If you have recently been involved in an incident of domestic violence, you are most likely confused, upset, angry, and astonished that the person you love could do something so evil, and so unlike the person you first fell in love with. This is how you should feel, because your gut is telling you that something clearly is not right. The first, and perhaps most important thing you should do is acknowledge this gut feeling and embrace it–do not dismiss it. Doing so will only open you up to more of these horrendous acts of violence in the future. No apology can fix an act of domestic violence–these people are deeply insecure, manipulative, and insensitive, though they will do anything in their power to make you believe it isn’t so. Once you recognize that there is no future between you and your offender, you may feel unsure of where to go from there. If this is where you are in the process, please read on. Here are some of the questions you may have:
What will the court recognize as domestic violence?
Domestic violence comes in many forms, however, it is almost always easy to identify. The following is a list of behaviors that New York courts will generally recognize as domestic abuse:
- Psychological abuse
- Terroristic threats
- Sexual abuse
- Physical abuse
- Emotional abuse or controlling behavior
What do I do if I am a victim of domestic abuse?
The first thing you must do is to report the incident to the authorities. From there, you can request a Temporary Restraining Order to be filed against your offender. You may do so with the local police or your local court. Filing a TRO will require your offender to observe the following provisions. He or she must:
- Have no communication with you or your children
- Leave your home
- Surrender any firearms
- Follow other court orders, including child support and custody

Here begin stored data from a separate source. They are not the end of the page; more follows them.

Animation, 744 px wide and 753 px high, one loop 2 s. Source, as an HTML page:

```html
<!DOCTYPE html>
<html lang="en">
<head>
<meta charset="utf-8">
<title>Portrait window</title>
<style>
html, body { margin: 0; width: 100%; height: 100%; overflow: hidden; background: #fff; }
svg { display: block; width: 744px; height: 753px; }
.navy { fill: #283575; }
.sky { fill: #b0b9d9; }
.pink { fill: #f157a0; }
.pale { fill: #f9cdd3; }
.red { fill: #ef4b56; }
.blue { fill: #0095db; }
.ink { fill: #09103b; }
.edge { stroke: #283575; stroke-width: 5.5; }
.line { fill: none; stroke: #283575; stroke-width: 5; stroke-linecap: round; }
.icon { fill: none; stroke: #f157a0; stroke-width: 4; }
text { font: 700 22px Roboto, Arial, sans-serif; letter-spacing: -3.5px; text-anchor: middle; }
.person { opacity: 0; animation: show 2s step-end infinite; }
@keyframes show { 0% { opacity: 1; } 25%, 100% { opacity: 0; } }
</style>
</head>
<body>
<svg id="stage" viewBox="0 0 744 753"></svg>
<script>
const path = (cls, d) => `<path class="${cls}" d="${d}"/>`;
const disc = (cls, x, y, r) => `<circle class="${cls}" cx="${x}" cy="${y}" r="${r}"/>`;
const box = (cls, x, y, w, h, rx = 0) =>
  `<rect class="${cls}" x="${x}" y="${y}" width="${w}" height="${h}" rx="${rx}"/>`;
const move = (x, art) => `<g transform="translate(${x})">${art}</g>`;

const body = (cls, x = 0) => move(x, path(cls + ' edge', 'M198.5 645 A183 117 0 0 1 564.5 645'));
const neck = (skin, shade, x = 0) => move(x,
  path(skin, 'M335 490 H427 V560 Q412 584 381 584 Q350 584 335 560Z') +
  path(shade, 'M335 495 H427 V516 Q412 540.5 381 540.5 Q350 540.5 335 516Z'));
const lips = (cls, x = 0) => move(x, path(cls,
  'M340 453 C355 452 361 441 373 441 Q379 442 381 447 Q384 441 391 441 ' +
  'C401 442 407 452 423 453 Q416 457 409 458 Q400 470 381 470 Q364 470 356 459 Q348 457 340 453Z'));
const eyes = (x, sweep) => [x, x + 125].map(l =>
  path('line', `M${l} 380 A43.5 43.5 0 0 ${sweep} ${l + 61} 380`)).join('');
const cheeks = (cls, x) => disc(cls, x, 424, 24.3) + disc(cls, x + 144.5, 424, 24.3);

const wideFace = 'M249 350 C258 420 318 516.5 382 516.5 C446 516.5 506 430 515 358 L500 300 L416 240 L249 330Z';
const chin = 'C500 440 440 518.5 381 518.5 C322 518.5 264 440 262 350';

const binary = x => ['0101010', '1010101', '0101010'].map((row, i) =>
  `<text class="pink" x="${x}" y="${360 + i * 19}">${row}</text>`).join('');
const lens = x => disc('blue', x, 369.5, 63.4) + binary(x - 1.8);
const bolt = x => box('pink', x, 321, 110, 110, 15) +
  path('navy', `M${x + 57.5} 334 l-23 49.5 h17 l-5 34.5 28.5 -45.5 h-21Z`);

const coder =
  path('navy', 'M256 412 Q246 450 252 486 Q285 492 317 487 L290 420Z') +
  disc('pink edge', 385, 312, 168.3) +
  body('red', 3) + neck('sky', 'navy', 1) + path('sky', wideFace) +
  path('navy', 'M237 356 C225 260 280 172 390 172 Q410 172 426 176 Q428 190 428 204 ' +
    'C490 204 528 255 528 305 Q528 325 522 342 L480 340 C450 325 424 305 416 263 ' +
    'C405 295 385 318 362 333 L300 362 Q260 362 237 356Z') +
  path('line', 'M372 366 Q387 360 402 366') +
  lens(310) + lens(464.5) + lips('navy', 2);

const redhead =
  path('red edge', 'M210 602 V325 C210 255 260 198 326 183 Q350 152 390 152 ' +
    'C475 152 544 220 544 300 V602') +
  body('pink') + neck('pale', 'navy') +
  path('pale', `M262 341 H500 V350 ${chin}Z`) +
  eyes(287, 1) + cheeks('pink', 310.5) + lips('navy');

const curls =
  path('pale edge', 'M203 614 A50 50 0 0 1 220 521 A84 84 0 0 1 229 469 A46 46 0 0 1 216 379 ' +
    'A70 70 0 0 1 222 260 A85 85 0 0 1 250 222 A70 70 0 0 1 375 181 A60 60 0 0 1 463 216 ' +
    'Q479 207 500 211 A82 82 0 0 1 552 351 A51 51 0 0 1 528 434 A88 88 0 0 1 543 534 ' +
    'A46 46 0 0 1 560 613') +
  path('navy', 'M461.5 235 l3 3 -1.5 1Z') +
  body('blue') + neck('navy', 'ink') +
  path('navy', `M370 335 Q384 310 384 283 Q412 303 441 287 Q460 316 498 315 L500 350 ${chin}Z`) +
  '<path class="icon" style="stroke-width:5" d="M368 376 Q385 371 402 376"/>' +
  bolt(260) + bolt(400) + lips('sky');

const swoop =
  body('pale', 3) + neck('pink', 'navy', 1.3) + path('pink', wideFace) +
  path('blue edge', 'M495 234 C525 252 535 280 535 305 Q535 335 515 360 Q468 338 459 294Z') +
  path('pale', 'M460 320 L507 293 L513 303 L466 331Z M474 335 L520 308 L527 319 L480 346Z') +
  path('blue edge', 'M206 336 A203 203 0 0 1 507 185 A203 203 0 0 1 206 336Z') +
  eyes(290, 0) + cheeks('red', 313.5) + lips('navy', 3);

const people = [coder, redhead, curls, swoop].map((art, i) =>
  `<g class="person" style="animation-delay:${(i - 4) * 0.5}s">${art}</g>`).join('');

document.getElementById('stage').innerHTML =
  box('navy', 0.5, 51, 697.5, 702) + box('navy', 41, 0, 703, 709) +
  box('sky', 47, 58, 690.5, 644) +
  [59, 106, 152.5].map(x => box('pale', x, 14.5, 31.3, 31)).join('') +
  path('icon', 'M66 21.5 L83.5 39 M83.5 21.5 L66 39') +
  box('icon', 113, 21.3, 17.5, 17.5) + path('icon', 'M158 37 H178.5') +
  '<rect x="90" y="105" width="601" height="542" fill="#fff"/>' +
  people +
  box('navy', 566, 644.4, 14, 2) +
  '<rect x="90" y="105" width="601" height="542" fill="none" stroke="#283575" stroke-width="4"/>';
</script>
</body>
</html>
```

Soon after, you will attend a Final Restraining Order hearing, where your TRO will most likely be made permanent. From here, you can choose whether to file a Criminal Complaint to hold your abuser accountable for criminal activity. Victims of domestic abuse should not be afraid to come forward. People of all races, genders, ages, and sexual orientations are victims of domestic abuse. You are not alone, and should, therefore, be unafraid to tell someone. It will only help your situation. Do not let someone with bad intentions take control of your life. If you wish to speak with someone who is understanding and willing to listen, the National Domestic Abuse Hotline is 1-800-799-7233.
Contact our compassionate Long Island firm
Peter V. Mandi, Esq. is an experienced divorce and family law attorney located in Bohemia, New York. If you require strong and dedicated legal representation in Long Island, New York, contact Peter V. Mandi & Associates, Inc. today.